Are you looking for an engaging new way to exercise — one that you can do with people from both older and younger generations?
Nordic walking — essentially, walking with long poles (a lot like cross-country ski poles) — might be the answer. One of its many benefits is that it burns more calories than ordinary walking of the same intensity.
Even though you’re getting a more thorough workout, most people don’t feel like they are working any harder, according to the Mayo Clinic Health Letter.
Cross-country training led to the new workout method
Nordic walking got its start as a summer training method for cross-country skiers. In recent years, its popularity has increased, especially among older adults.
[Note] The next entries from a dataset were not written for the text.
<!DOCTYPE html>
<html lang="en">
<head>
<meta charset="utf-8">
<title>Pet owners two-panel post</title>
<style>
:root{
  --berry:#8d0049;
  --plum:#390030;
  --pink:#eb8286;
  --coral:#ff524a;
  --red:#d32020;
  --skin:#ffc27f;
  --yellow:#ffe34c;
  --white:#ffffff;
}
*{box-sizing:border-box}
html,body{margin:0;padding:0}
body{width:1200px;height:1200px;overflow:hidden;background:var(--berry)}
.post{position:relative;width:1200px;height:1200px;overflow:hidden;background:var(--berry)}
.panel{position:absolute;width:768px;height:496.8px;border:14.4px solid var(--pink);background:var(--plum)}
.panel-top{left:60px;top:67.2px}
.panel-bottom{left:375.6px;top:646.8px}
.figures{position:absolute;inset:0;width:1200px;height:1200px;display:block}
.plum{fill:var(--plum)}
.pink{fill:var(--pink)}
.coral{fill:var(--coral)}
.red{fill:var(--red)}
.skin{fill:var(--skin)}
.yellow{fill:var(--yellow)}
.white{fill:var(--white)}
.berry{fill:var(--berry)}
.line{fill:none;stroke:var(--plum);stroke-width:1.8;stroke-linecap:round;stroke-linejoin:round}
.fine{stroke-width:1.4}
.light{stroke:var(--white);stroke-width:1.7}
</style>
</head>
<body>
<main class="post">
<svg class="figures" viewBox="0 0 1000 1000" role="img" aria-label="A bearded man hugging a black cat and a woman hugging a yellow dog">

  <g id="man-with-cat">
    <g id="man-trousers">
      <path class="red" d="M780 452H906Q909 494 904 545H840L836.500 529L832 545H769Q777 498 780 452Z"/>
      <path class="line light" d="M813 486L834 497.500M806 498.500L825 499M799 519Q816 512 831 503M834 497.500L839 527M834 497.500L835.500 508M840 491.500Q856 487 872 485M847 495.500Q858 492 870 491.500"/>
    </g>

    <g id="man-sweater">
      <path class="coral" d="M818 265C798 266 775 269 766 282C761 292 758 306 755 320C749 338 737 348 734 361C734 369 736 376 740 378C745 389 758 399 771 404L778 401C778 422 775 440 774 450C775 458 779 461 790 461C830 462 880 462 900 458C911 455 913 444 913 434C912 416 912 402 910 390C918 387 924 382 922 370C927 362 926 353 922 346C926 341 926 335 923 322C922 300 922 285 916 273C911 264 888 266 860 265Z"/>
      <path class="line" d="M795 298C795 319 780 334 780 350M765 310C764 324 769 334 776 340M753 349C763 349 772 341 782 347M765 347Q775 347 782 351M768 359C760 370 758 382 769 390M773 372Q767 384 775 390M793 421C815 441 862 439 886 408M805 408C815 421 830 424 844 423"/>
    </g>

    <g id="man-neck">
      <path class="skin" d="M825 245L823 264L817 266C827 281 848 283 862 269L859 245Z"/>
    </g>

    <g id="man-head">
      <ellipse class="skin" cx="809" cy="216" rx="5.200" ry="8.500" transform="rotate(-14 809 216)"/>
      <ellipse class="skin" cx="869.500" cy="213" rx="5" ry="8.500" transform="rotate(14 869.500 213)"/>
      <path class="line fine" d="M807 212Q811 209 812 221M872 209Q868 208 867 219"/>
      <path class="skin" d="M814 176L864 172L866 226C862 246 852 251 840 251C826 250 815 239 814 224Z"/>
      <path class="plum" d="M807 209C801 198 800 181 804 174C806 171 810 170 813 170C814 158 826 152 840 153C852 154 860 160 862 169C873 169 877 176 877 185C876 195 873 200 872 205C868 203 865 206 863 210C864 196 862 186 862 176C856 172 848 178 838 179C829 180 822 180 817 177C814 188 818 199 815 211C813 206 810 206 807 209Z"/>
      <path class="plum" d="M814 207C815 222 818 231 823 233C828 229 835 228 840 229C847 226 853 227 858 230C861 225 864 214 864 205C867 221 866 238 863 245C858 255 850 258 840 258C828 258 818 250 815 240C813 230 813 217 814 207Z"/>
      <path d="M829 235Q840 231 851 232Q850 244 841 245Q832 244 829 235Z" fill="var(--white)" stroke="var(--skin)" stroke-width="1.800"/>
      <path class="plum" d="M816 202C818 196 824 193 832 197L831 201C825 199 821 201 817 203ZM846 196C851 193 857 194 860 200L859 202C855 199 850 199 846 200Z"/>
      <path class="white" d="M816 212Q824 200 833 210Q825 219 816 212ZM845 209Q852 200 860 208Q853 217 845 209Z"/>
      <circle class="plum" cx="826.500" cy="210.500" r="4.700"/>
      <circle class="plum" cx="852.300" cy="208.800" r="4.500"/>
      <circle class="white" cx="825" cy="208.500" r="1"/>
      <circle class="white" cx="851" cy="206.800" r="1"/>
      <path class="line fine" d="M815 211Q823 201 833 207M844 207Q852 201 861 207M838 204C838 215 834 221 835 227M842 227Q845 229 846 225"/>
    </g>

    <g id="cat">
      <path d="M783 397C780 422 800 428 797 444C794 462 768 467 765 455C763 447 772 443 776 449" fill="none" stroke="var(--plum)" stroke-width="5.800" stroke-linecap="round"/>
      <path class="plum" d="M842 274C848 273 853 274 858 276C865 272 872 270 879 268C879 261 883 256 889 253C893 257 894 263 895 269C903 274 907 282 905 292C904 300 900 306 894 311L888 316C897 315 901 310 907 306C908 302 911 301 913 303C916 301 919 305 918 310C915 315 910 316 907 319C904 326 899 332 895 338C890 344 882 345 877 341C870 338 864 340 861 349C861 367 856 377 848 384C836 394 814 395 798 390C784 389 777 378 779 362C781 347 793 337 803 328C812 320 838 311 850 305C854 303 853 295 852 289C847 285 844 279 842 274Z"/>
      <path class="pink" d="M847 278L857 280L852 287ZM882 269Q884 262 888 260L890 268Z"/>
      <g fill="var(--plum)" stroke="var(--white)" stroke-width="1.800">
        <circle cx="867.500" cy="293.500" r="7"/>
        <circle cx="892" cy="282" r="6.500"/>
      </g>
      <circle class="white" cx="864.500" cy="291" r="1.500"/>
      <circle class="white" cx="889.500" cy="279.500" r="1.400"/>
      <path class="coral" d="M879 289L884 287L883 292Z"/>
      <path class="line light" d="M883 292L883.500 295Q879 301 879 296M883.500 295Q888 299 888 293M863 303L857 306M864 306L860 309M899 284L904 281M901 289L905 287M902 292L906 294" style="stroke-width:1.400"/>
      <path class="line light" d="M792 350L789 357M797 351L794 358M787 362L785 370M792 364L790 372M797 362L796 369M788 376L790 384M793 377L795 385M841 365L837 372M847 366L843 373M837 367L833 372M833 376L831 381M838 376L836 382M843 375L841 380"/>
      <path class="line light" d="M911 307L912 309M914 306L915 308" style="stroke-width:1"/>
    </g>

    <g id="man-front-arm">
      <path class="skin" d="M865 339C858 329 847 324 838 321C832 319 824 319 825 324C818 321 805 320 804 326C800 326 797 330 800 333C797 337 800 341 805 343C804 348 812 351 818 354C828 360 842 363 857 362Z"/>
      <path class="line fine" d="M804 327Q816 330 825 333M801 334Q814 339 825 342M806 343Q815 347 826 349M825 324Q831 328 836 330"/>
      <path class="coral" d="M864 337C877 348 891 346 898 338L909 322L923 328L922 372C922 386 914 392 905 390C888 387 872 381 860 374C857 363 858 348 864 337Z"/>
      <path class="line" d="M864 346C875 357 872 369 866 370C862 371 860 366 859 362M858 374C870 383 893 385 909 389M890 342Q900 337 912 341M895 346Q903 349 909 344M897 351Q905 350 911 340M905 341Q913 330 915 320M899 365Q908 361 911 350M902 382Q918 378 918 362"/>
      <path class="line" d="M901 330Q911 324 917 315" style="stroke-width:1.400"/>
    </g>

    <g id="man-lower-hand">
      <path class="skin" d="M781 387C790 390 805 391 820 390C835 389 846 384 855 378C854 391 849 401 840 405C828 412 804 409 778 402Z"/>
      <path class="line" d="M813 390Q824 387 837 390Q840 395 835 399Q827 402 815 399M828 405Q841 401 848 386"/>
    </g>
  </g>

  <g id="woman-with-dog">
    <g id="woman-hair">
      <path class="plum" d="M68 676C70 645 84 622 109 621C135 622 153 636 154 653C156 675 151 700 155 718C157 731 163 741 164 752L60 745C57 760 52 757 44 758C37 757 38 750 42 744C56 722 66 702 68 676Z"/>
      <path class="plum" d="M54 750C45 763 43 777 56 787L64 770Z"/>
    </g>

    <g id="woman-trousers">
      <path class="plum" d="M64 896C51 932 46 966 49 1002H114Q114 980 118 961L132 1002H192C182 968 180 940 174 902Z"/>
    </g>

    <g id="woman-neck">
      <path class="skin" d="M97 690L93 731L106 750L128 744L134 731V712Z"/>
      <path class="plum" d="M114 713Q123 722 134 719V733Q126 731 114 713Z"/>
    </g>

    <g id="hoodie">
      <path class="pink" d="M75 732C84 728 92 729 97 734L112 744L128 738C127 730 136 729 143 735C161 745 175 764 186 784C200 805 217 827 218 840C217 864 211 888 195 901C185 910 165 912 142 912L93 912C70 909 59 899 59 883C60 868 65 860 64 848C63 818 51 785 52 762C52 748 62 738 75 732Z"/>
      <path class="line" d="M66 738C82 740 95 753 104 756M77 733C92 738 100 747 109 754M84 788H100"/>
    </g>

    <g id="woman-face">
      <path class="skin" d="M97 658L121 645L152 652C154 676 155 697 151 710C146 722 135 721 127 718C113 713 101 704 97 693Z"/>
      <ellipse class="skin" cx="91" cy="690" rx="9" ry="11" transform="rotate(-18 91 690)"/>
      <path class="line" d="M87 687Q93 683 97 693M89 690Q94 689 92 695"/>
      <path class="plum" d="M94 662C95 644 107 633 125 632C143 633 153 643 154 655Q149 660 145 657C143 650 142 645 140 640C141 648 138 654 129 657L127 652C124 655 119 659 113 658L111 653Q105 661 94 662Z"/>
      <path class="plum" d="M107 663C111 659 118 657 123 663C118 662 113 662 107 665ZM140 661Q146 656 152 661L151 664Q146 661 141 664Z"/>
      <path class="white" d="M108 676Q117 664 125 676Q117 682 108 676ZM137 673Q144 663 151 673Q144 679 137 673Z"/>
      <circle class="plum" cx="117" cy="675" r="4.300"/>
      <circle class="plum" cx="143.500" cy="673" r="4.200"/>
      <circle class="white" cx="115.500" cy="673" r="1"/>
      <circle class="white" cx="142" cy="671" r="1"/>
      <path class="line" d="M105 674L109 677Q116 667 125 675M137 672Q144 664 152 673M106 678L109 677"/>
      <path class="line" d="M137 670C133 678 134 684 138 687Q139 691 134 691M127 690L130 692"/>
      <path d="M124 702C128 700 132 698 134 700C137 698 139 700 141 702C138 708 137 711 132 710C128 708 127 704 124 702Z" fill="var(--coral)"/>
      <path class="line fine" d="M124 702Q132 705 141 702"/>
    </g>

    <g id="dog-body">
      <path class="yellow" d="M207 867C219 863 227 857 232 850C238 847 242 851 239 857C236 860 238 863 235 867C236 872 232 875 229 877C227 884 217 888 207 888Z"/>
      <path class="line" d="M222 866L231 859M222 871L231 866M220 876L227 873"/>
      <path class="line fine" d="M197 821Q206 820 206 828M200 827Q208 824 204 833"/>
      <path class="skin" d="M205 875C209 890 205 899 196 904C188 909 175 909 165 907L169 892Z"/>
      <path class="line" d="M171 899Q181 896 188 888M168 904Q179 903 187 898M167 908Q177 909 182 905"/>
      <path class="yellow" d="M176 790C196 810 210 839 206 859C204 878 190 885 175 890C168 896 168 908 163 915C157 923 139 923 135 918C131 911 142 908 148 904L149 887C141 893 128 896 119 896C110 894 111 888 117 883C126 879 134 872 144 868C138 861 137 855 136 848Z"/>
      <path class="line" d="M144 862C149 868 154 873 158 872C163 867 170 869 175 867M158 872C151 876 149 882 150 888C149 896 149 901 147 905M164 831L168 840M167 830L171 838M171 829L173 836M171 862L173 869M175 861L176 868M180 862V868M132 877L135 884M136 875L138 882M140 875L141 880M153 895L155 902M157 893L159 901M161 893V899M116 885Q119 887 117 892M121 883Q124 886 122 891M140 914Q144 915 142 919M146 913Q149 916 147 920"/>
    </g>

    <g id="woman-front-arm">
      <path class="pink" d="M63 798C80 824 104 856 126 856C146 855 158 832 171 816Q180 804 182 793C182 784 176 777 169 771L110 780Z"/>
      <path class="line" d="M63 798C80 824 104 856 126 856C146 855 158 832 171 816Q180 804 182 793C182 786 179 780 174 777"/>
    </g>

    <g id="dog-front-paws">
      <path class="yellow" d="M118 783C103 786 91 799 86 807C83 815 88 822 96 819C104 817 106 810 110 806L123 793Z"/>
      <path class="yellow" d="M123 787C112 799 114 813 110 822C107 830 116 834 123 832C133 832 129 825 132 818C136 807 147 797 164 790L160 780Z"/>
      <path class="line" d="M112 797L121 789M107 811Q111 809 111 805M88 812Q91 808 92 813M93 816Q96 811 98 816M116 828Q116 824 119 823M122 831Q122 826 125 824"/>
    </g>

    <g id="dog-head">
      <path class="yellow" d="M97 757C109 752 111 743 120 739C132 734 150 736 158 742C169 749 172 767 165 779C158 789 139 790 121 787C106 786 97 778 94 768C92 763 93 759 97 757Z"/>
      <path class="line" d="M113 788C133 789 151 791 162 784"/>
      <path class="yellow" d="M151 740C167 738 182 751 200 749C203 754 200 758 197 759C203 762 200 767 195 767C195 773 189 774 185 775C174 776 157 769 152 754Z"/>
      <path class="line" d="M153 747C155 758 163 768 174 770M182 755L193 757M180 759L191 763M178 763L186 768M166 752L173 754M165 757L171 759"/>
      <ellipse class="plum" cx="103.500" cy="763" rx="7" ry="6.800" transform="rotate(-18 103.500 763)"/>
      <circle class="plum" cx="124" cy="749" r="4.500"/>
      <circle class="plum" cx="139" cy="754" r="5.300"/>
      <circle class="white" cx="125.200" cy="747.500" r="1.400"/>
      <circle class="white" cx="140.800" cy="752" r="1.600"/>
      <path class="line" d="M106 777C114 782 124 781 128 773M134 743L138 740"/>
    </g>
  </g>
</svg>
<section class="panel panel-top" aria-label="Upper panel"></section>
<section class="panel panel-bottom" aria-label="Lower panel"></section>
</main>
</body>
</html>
Walking poles engage the upper body and can help with stability, improve posture and possibly lessen the impact on joints and muscles.
According to the International Nordic Walking Federation (INWA), Nordic Walking is a non-competitive physical activity that is suitable for all, irrespective of age, gender or physical condition.
They say that by using biomechanically correct movements and gait, together with the proper body alignment and posture, the workout’s natural and fluid movements that engage the muscles of the upper and lower body as well as the core.
The rhythmic, dynamic movements result in a thorough, symmetrical training, plus offers aerobic conditioning, thanks to the activation of both large and small muscle groups.
Practitioners of Nordic walking typically experience slightly higher heart rates than occur with ordinary walking. And, the body consumes more oxygen.
In one study, Nordic walking burned about 20 percent more calories over one mile compared to normal walking on the same course. The extra calorie burn may occur because Nordic walking works the muscles of the arms, shoulders, chest, back and torso more than ordinary walking.
Tips for Nordic walking strides
The arm and leg movements in Nordic walking are much the same as in ordinary walking.
To begin, it’s helpful to take a few strides without touching the pole tips to the ground. Walkers progress to taking strides while lightly dragging the pole tips. The next step is to plant the pole tip, gradually increasing the force from gentle to more powerful pole pushes.
Poles designed for Nordic walking are available at many sporting goods stores and on the internet. Poles are available in adjustable lengths. The forearm should generally be parallel to the ground when gripping a Nordic pole.
As with any new activity, the Mayo Clinic’s recommendation is to start at an easy level and gradually increase effort.